So many times in my training in natural horsemanship, I heard emphasis on gaining respect. I would watch a “problem” horse behave perfectly for my trainer and then, frustratingly, once I got my hands on the lead rope, revert back to “disrespectful” or even dangerous behavior with me. This was, of course, all my fault.
The stock answer to “why?” was that each individual has to develop a relationship with the horse that engenders respect. Body language, technique, and tools all had to be perfectly honed to get that respect and control. I worked hard on it. The split-second timing so necessary when working with stallions and dangerous horses. The hot-potato release. “Getting big” when necessary to increase pressure beyond what the rope and halter could provide. All these tools and techniques worked, provided you had the skill, strength and sense of timing. I didn’t get any of these things quickly. In fact, I was the laughing stock of the barn for a while.
On Saturday at the Ride With Pride Clinic, Sandy Rakowitz said something that allowed me finally to understand what is so different between natural horsemanship as it’s practiced by some of the big names today and the Tellington TTouch Equine Awareness Method® (T.T.E.A.M).
After demonstrating one of the most effective T.T.E.A.M leading positions and allowing trainees to try it out on the horses, the folks were asking questions and discussing their successes. Sandy used the term, handler independent when responding to a question about what makes this method so universally effective.
A lightbulb went off in my head. I knew Sandy had nailed the fundamental strength of T.T.E.A.M, and at the same time neatly differentiated it from the natural horsemanship I’d been taught. They are light years apart.
The term, handler independence indicates that what a horse learns through the T.T.E.A.M leading exercises is independent of the handler. Because the method allows for learning skills rather than learning fear and respect toward an individual handler, it doesn’t matter who handles him in the future: a small child, a gruff groom, a skilled rider.
How is this accomplished? TTouch is used in conjunction with ground exercises to train the horse’s mind. I’ve written before about how TTouch affects the brainwaves to facilitate a natural brain wave state conducive to calm, secure learning. When the horse’s brainwaves are aligned for optimal receptiveness and learning while being taught new skills, anxiety levels are low, and he is able to accept new situations and learn new tasks.
Research has shown that skills learned in a state of calm are more easily generalized, or able to be applied over a range of situations. This includes different handlers. This would have solved natural horsemanship my problem right away!

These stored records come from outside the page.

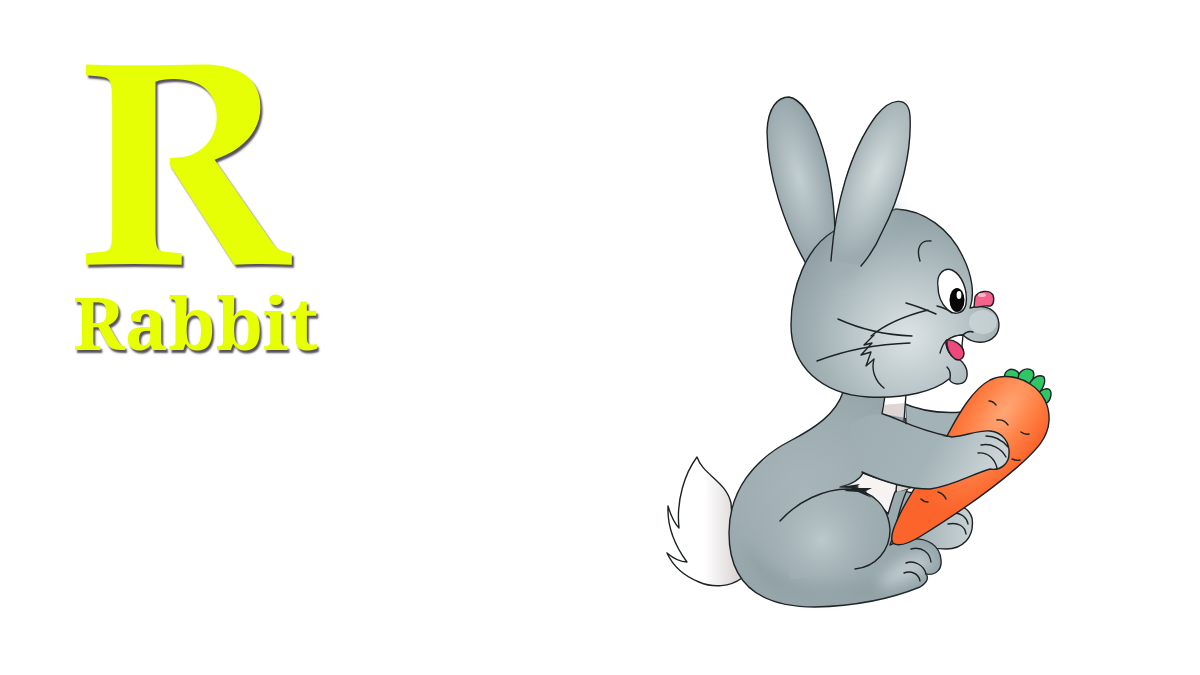
<!DOCTYPE html>
<html lang="en">
<head>
<meta charset="utf-8">
<title>R is for Rabbit</title>
<style>
:root {
  --paper: #ffffff;
  --lime: #e6ff05;
  --shade: #55505c;
  --ink: #1d2224;
  --fur-light: #c9d3d5;
  --fur: #a3b2b6;
  --fur-dark: #83959a;
  --pink: #f2648c;
  --carrot: #ff7133;
  --leaf: #2fc765;
}
* { box-sizing: border-box; margin: 0; padding: 0; }
html, body { width: 1200px; height: 675px; overflow: hidden; background: var(--paper); }
.flashcard { position: relative; width: 1200px; height: 675px; overflow: hidden; background: var(--paper); }
.letter, .word {
  position: absolute; top: 0; display: flex; align-items: baseline;
  color: var(--lime); font-weight: 700; line-height: 1; white-space: nowrap;
  transform-origin: 0 0;
}
.letter::before, .word::before { content: ""; width: 0; }
.letter {
  left: 74px; font-family: "TeX Gyre Pagella", "Noto Serif", serif; font-size: 293px;
  transform: scaleX(1.05); text-shadow: 2px 3px 2px var(--shade);
}
.letter::before { height: 264px; }
.word {
  left: 73px; font-family: "Noto Serif", serif; font-size: 73px;
  text-shadow: 2px 3px 2px var(--shade);
}
.word::before { height: 350px; }
.illustration { position: absolute; inset: 0; }
.outlined { stroke: var(--ink); stroke-width: 1.4; stroke-linejoin: round; stroke-linecap: round; }
.detail { fill: none; }
</style>
</head>
<body>
<main class="flashcard">
  <h1 class="letter">R</h1>
  <p class="word">Rabbit</p>

  <svg class="illustration" width="1200" height="675" viewBox="0 0 1200 675" role="img" aria-label="Grey rabbit holding a carrot">
    <defs>
      <radialGradient id="ear-left-fur" gradientUnits="userSpaceOnUse" cx="0" cy="0" r="1" gradientTransform="translate(799 178) rotate(-14) scale(30 88)">
        <stop offset="0" stop-color="#c3ced0"/><stop offset="1" stop-color="#95a5aa"/>
      </radialGradient>
      <radialGradient id="ear-right-fur" gradientUnits="userSpaceOnUse" cx="0" cy="0" r="1" gradientTransform="translate(877 172) rotate(22) scale(34 92)">
        <stop offset="0" stop-color="#d3dcdd"/><stop offset="1" stop-color="#9cabaf"/>
      </radialGradient>
      <radialGradient id="head-fur" gradientUnits="userSpaceOnUse" cx="908" cy="336" r="132">
        <stop offset="0" stop-color="#dbe3e5"/><stop offset=".35" stop-color="#c0cbce"/><stop offset=".75" stop-color="#9eadb1"/><stop offset="1" stop-color="#8d9da2"/>
      </radialGradient>
      <radialGradient id="body-fur" gradientUnits="userSpaceOnUse" cx="806" cy="492" r="130">
        <stop offset="0" stop-color="#a9b7bb"/><stop offset=".6" stop-color="#9dacb0"/><stop offset="1" stop-color="#93a3a8"/>
      </radialGradient>
      <radialGradient id="thigh-fur" gradientUnits="userSpaceOnUse" cx="822" cy="540" r="72">
        <stop offset="0" stop-color="#bdc9cc"/><stop offset="1" stop-color="#98a8ac" stop-opacity="0"/>
      </radialGradient>
      <linearGradient id="arm-fur" x1="0" y1="0" x2="1" y2=".25">
        <stop offset="0" stop-color="#9dadb1"/><stop offset=".6" stop-color="#a4b3b7"/><stop offset="1" stop-color="#c9d3d5"/>
      </linearGradient>
      <linearGradient id="foot-fur" x1="0" y1="0" x2="1" y2="0">
        <stop offset="0" stop-color="#8fa0a5"/><stop offset="1" stop-color="#c9d3d5"/>
      </linearGradient>
      <linearGradient id="tail-fur" x1="0" y1="0" x2="1" y2="0">
        <stop offset=".5" stop-color="#ffffff"/><stop offset="1" stop-color="#d5d0cf"/>
      </linearGradient>
      <radialGradient id="carrot-skin" gradientUnits="userSpaceOnUse" cx="0" cy="0" r="1" gradientTransform="translate(1004 412) rotate(35) scale(46 120)">
        <stop offset="0" stop-color="#ffa676"/><stop offset=".5" stop-color="#ff8348"/><stop offset="1" stop-color="#fb642b"/>
      </radialGradient>
      <filter id="soft" x="-30%" y="-30%" width="160%" height="160%"><feGaussianBlur stdDeviation="7"/></filter>
    </defs>

    <path class="outlined" id="tail" fill="url(#tail-fur)" d="M697 457 C703 475 726 481 731 503 C733 530 735 560 742 578 C730 587 713 588 699 582 C684 576 673 566 667 553 C674 559 681 562 687 562 C676 547 667 528 668 506 C671 516 674 523 679 528 C676 500 685 473 697 457 Z"/>

    <g id="far-limbs">
      <path class="outlined" fill="url(#foot-fur)" d="M890 492 C905 488 925 495 940 508 C954 502 968 505 972 518 C975 538 962 549 946 549 C930 549 918 545 906 538 L888 540 Z"/>
      <path class="outlined detail" d="M953 513 C962 513 967 518 968 524 M948 524 C958 522 965 526 966 534"/>
      <path class="outlined" fill="var(--fur)" d="M900 402 C918 410 940 414 962 412 L950 437 C930 438 912 430 898 420 Z"/>
    </g>

    <g id="body">
      <path class="outlined" fill="url(#body-fur)" d="M843 392 C836 414 815 428 790 441 C755 459 729 490 729 533 C729 582 758 607 815 607 C856 606 893 598 920 587 C927 583 929 578 926 574 C936 576 942 569 941 560 C940 545 927 538 912 539 C903 539 896 542 890 545 C897 528 898 508 908 488 L905 394 Z"/>
      <path fill="var(--paper)" d="M885 394 L906 394 L906 412 L882 413 Z"/>
      <path fill="#ddd6d4" d="M882 405 L906 403 L906 418 L883 414 Z"/>
      <path class="outlined detail" d="M885 396 L882 414 M906 394 L904 421"/>
      <path class="outlined" fill="#f6f3f2" d="M863 473 C878 479 894 484 912 487 C906 490 898 490 895 492 C892 500 890 508 888 514 C880 504 870 498 861 496 L866 492 L851 492 L858 487 L840 487 Q858 483 863 473 Z"/>
      <path d="M897 481 L913 487 L897 492 Z" fill="#ddd6d4"/>
      <path class="outlined detail" d="M897 481 L896 491"/>
      <path fill="var(--fur-dark)" opacity=".55" filter="url(#soft)" d="M741 535 Q750 595 815 597 Q870 596 905 580 Q850 585 800 580 Q760 570 741 535 Z"/>
      <path fill="url(#body-fur)" d="M780 521 C798 501 824 489 848 489 C874 490 889 508 890 530 C890 550 876 567 855 569 L790 580 Z"/>
      <circle cx="822" cy="540" r="66" fill="url(#thigh-fur)"/>
      <path class="outlined detail" d="M780 521 C798 501 824 489 848 489 C874 490 889 508 890 530 C890 550 876 567 855 569"/>
      <path fill="var(--fur-light)" opacity=".8" filter="url(#soft)" d="M880 578 Q910 548 930 552 Q938 564 922 572 Q912 584 880 588 Z"/>
      <path class="outlined detail" d="M911 549 C922 546 930 553 931 562 M906 563 C914 560 924 565 926 574 M904 573 C911 570 919 574 920 581"/>
      <path fill="var(--ink)" d="M840 487 L860 484 L855 488 L872 488 L864 492 L872 498 L858 492 L844 491 L852 488 Z"/>
    </g>

    <g id="carrot">
      <g class="outlined" fill="var(--leaf)">
        <path d="M1005 379 C1003 371 1011 366 1018 372 L1022 383 Z"/>
        <path d="M1035 396 C1043 387 1052 386 1051 395 C1050 402 1046 405 1041 404 Z"/>
        <path d="M1018 381 C1017 371 1026 366 1033 371 C1036 377 1030 384 1027 389 Z"/>
        <path d="M1027 390 C1030 379 1038 373 1044 377 C1047 384 1040 393 1034 398 Z"/>
      </g>
      <path class="outlined" fill="url(#carrot-skin)" d="M990 380 C1002 374 1018 376 1030 384 C1043 392 1050 406 1049 421 C1048 438 1036 450 1023 462 C990 492 950 518 921 536 C908 544 898 547 893 543 C889 537 895 524 902 510 C917 482 932 462 947 436 C959 413 973 389 990 380 Z"/>
      <path class="outlined detail" d="M989 401 Q993 401 996 405 M997 420 Q1004 419 1008 425 M1021 432 Q1025 435 1029 434 M938 492 Q944 494 946 499 M921 499 Q924 502 928 502 M1012 459 Q1017 461 1020 460"/>
    </g>

    <g id="near-arm">
      <path fill="url(#arm-fur)" d="M850 425 C870 411 884 412 898 420 C914 429 936 437 952 437 C966 436 978 430 990 431 C1002 432 1010 442 1009 454 C1009 463 1001 471 990 469 C972 474 953 486 930 489 C905 489 882 481 862 472 Q848 450 850 425 Z"/>
      <path class="outlined detail" d="M883 414 C898 418 912 429 952 437 C966 436 978 430 990 431 C1002 432 1010 442 1009 454 C1009 463 1001 471 990 469 C972 474 953 486 930 489 C905 489 882 481 862 472 M986 436 C996 436 1003 441 1008 447 M981 445 C991 443 1001 448 1006 457 M978 453 C988 452 995 459 997 468"/>
    </g>

    <g id="head">
      <path class="outlined" fill="url(#ear-left-fur)" d="M808 267 C784 227 767 172 767 131 C768 107 778 97 789 97 C811 101 833 158 835 232 Z"/>
      <path class="outlined" fill="url(#head-fur)" d="M834 231 C806 247 791 288 791 325 C791 366 821 394 868 397 C905 399 935 391 949 379 C953 386 966 386 967 376 C968 368 964 363 959 359 C950 357 946 349 946 341 C952 337 957 335 963 335 C972 344 987 345 995 336 C1001 329 1000 317 993 311 C986 305 975 306 970 308 C975 294 972 275 963 257 C950 229 924 210 896 209 Z"/>
      <path fill="#a0afb3" d="M831 268 C835 240 840 225 860 206 L899 206 L870 252 L848 282 Z" filter="url(#soft)"/>
      <path fill="url(#ear-right-fur)" d="M833 260 C833 205 850 151 876 116 C890 98 909 95 910 116 C912 152 901 196 882 232 Q874 251 861 266 Z"/>
      <path class="outlined detail" d="M831 261 C835 205 850 151 876 116 C890 98 909 95 910 116 C912 152 901 196 882 232 Q874 251 861 266"/>
      <path class="outlined detail" d="M920 261 C916 248 920 240 931 241"/>

      <g id="eye">
        <path class="outlined" fill="var(--paper)" d="M938 287 C936 274 944 267 952 270 C962 275 968 290 966 304 C964 314 954 316 947 309 C941 303 938 296 938 287 Z"/>
        <ellipse cx="957" cy="300" rx="7.5" ry="12" fill="#080808"/>
        <ellipse cx="959" cy="295" rx="2.4" ry="4" fill="var(--paper)"/>
      </g>

      <path class="outlined" fill="var(--pink)" d="M975 297 C978 291 989 289 993 295 C995 301 993 307 988 306 C983 305 977 308 974 307 Z"/>
      <ellipse cx="982" cy="295" rx="4" ry="2" fill="#ffb3c8"/>
      <ellipse cx="983" cy="322" rx="14" ry="12" fill="#cfd9db" opacity=".7"/>
      <path class="outlined" fill="var(--paper)" d="M946 341 C952 336 958 335 963 335 L962 346 Q965 354 959 360 C950 357 946 349 946 341 Z"/>
      <path class="outlined" fill="#f0487a" d="M947 340 C954 339 963 345 964 353 C964 359 959 361 955 359 C950 355 946 349 947 340 Z"/>
      <path class="outlined detail" d="M940 353 C942 346 944 342 947 340 M963 335 C966 332 970 331 973 332 M950 379 C951 374 950 370 947 367"/>

      <g id="whiskers" class="outlined detail">
        <path d="M928 310 C908 315 888 322 871 336 M912 336 C884 335 860 329 838 319 M910 343 C879 344 846 350 817 361 M936 314 Q920 307 906 303 M937 306 Q946 308 952 313"/>
        <path d="M874 335 L864 345 L872 343 L861 355 L871 352 L866 366 L874 359 C871 370 875 381 884 388"/>
      </g>
    </g>
  </svg>
</main>
</body>
</html>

In the context of a therapeutic riding program, it is important for the horses to respond similarly to the same cues from many different handlers such as side walkers, lead walkers, physical therapists, and occupational therapists. How hard it would be for all these employees and volunteers to learn rope and halter skills and round pen techniques, or to perfect the concept and application of pressure and release while still doing their jobs with the children! Especially when it’s not necessary.

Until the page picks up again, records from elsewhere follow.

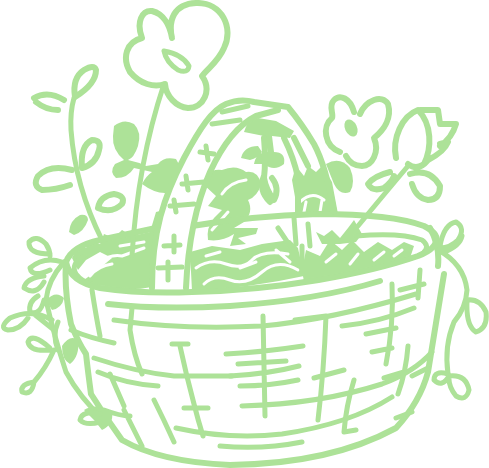
<!DOCTYPE html>
<html lang="en">
<head>
<meta charset="utf-8">
<title>Flower basket</title>
<style>
:root { --leaf: #ade298; --paper: #ffffff; }
html, body { margin: 0; background: var(--paper); overflow: hidden; }
svg { display: block; width: 489px; height: 468px; }
.line { fill: none; stroke: var(--leaf); stroke-width: 6; stroke-linecap: round; stroke-linejoin: round; }
.thin { stroke-width: 5; }
.solid { fill: var(--leaf); stroke: none; }
.gap { fill: var(--paper); stroke: none; }
.scratch { fill: none; stroke: var(--paper); stroke-width: 3; stroke-linecap: round; stroke-linejoin: round; }
</style>
</head>
<body>
<svg viewBox="0 0 489 468" role="img" aria-label="Line drawing of a woven basket filled with flowers and trailing vines">

  <g id="foliage" class="solid">
    <path d="M114 126Q124 118 134 124Q142 132 138 146Q134 158 128 160Q138 162 146 166L158 164Q164 156 176 159L182 170L172 192Q158 196 142 184Q146 176 152 172L134 168Q128 178 116 178Q109 172 115 164L124 160Q112 150 113 136Z"/>
    <path d="M69 232Q70 220 80 215Q88 214 88 220Q84 232 74 235Z"/>
    <path d="M72 258Q78 246 86 248L90 240L100 244L104 234L114 238L122 230L132 236L150 232L156 212L164 210L152 287Q126 292 106 286Q90 286 84 280L100 268L112 258L100 252L86 260L78 270Z"/>
    <path d="M203 184Q206 168 222 170Q236 164 246 172Q258 170 261 184Q258 196 248 200Q254 212 244 222L234 228L258 228L256 234L238 238L246 244L230 246L234 234Q222 242 208 240Q206 228 214 218L222 210L208 206L216 196Z"/>
    <path d="M241 158Q244 146 258 146L262 152Q258 158 250 160ZM254 164Q256 152 268 152L264 136L244 132Q246 122 258 118L276 121L294 131L290 138L272 136L274 152Q286 152 284 164Q274 172 264 164Z"/>
    <path d="M296 166L304 176L308 166L316 172L322 166L332 182L338 214L298 214L292 180Z"/>
    <path d="M326 164Q340 156 350 168Q356 182 350 192Q340 196 334 184Z"/>
    <path d="M190 252L212 246L240 250L262 244L290 240L298 248L304 276Q250 288 192 291Z"/>
    <path d="M302 270L306 250L320 256L330 240L342 250L352 240L364 252L378 242L392 250L404 242L414 246L410 258Q370 272 304 282Z"/>
    <path d="M316 232L324 236L332 230L340 238L348 228L354 220L362 234L356 242L340 244L322 244Z"/>
  </g>

  <g id="foliage-scratches" class="scratch">
    <path d="M196 268Q210 258 226 264T252 260T288 254M204 284Q214 274 230 280T262 272T298 270M240 268L256 262M276 250L290 262M206 256L220 252"/>
    <path d="M100 262Q110 254 122 256L144 248M90 276Q98 266 112 264M120 246L144 242"/>
    <path d="M326 262L336 254M350 264L358 254M374 260L384 252M394 256L402 250M300 202Q312 190 324 200M304 212L306 202M320 212L322 200"/>
    <path d="M222 194Q230 182 246 180M212 230L228 212"/>
  </g>

  <g id="flower-left" class="line">
    <path d="M172 38C168 20 174 4 196 3C222 2 234 28 224 48C218 62 208 68 202 76C212 90 204 108 188 108C176 107 166 96 165 84C154 88 140 84 130 72C122 58 126 42 142 38C136 22 142 10 152 11C164 14 170 26 172 38Z"/>
    <path class="thin" d="M164 51Q182 54 189 66Q188 74 178 70Q166 62 164 51M164 84C148 132 136 190 132 256"/>
  </g>

  <g id="sprig-left" class="line">
    <path class="thin" d="M102 240C86 208 74 170 71 130Q70 112 74 98"/>
    <path d="M75 97Q72 78 84 70Q94 64 96 70Q96 84 75 97M34 98Q48 90 64 100M36 102Q46 110 58 110"/>
    <path d="M82 168Q80 146 92 140Q102 140 99 150Q96 164 82 168M72 170Q50 164 38 176Q32 186 42 190Q56 190 70 185M98 208Q100 196 114 194Q126 196 122 204Q112 214 98 208"/>
  </g>

  <g id="flower-right" class="line">
    <path d="M354 112C350 98 340 94 334 100C328 106 334 114 332 118C322 126 324 146 340 152M360 114C366 100 382 94 388 104C392 118 384 130 374 138C380 152 372 166 362 166C352 166 348 160 346 156"/>
    <ellipse class="solid" cx="351" cy="128" rx="6" ry="9" transform="rotate(-25 351 128)"/>
  </g>

  <g id="tulip" class="line">
    <path d="M396 158C392 138 402 116 418 110C432 124 432 148 424 164M408 164Q418 172 428 160Q444 152 448 142L440 144M420 110L438 110L440 124L456 124Q452 138 440 146"/>
    <path class="thin" d="M408 166Q386 192 358 226"/>
    <path d="M390 172Q374 176 368 184Q372 192 384 188Q392 182 394 176M410 174Q430 168 440 186Q440 200 428 200Q416 198 412 184"/>
  </g>

  <g id="rim-back" class="line">
    <path d="M66 262Q72 246 100 240L156 228M192 226Q250 216 318 214Q392 214 424 226Q440 234 436 244"/>
    <path class="thin" d="M356 236Q400 232 422 240Q430 246 424 252M84 256Q70 264 76 274Q82 282 92 284"/>
    <path class="thin" d="M278 228L290 246M294 218L296 244M308 224L310 246M302 246V272"/>
  </g>

  <g id="handle">
    <path class="gap" d="M152 290C152 230 170 160 222 106L246 100L264 110L240 126C206 160 188 220 186 290Z"/>
    <path class="line" d="M152 288C152 232 164 196 184 158C200 128 212 110 226 104Q240 98 254 102L288 107Q302 124 314 144Q326 166 334 212"/>
    <path class="line" d="M186 288C188 242 196 204 210 172C222 146 236 126 256 116L278 110"/>
    <path class="line" d="M284 138Q294 158 298 178V212M294 138L308 166M264 138Q266 160 264 178Q266 190 274 200Q280 188 272 178M264 176Q258 190 270 202"/>
    <path class="line thin" d="M212 124L240 120M222 112L248 106M200 152L214 154M182 184L204 182M170 206L194 204M164 246L180 245M158 268L182 267M168 262V280M174 236V252M186 176L188 190M206 146L208 160M174 200L176 212"/>
  </g>

  <g id="rim-front" class="line">
    <path d="M66 262Q70 282 100 288Q140 294 192 292C280 290 366 274 418 256Q438 248 436 238"/>
    <path d="M108 304Q160 310 230 306Q318 300 380 281M66 262Q64 290 71 324Q78 342 86 354Q88 372 91 394Q106 418 122 440Q160 462 230 465Q330 464 396 428Q420 402 428 372Q436 322 444 274M430 228Q440 246 438 266"/>
  </g>

  <g id="weave" class="line thin">
    <path d="M92 290Q96 316 100 336M71 330Q90 338 114 343M114 320Q180 330 262 326Q330 320 416 294M132 308L130 330Q134 356 142 374"/>
    <path d="M94 358Q136 372 174 376H232M98 372Q126 384 158 386M110 374L124 406M104 410Q120 416 130 416M124 410L142 446M154 400Q164 420 174 442"/>
    <path d="M172 344H188M180 346Q186 374 194 404Q198 420 203 436M184 408H208M176 428Q230 440 282 434Q350 424 392 397"/>
    <path d="M226 354Q264 352 303 346M238 364L286 361M230 376Q268 374 299 366M240 386Q270 386 298 380M263 316Q264 366 265 416M242 406Q320 404 382 384Q414 372 432 352"/>
    <path d="M295 320L326 316Q324 370 318 420M342 326Q380 322 414 308M314 378L344 370M354 380Q346 406 344 432L356 430M366 334L396 328M372 352L392 348M392 284Q394 324 386 364M420 270L418 298M400 290L424 284M408 346Q406 372 398 394M384 378L404 372M412 376L428 368M220 446Q262 450 302 442M396 418L412 412"/>
  </g>

  <g id="vine-left" class="line thin">
    <path d="M64 262Q48 280 46 300Q54 336 66 372Q80 398 104 420M50 254Q28 254 29 242Q36 234 46 244Q50 250 50 256M62 262Q44 256 30 268Q32 278 50 270M44 276Q26 278 24 288Q36 296 44 282M38 296Q28 302 30 312Q40 316 44 300"/>
    <path d="M52 320Q32 308 10 318Q-2 328 8 330Q20 330 28 318M50 348Q32 332 28 342Q30 352 50 350M54 350Q46 368 34 382Q20 384 22 392Q32 396 34 382M34 314L54 330M58 322Q52 336 58 350"/>
    <path class="solid" d="M46 300Q56 290 64 298Q62 308 52 310ZM62 346Q70 334 78 340Q80 356 70 364Q62 360 62 346ZM84 410Q96 402 112 412Q114 424 102 430L94 420Z"/>
    <path d="M100 414Q82 410 80 420Q86 426 100 422"/>
  </g>

  <g id="vine-right" class="line thin">
    <path d="M438 250Q464 264 467 290Q466 308 454 322Q444 346 448 374M440 246Q444 224 456 222Q466 228 458 240Q450 248 440 248M444 252Q460 246 462 236"/>
    <path d="M466 300Q480 298 486 312Q488 328 476 332Q466 326 467 302M448 374Q434 370 434 380Q442 388 449 376Q466 374 469 390Q466 402 456 396Q448 386 449 376"/>
  </g>
</svg>
</body>
</html>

Using time-tested techniques of Tellington TTouch and T.T.E.A.M over the course of a few training sessions each year, all participants can learn the skills necessary to maintain a mutually respectful relationship with a calm and confident horse who is capable of doing his heroic job, independent of variations in handler.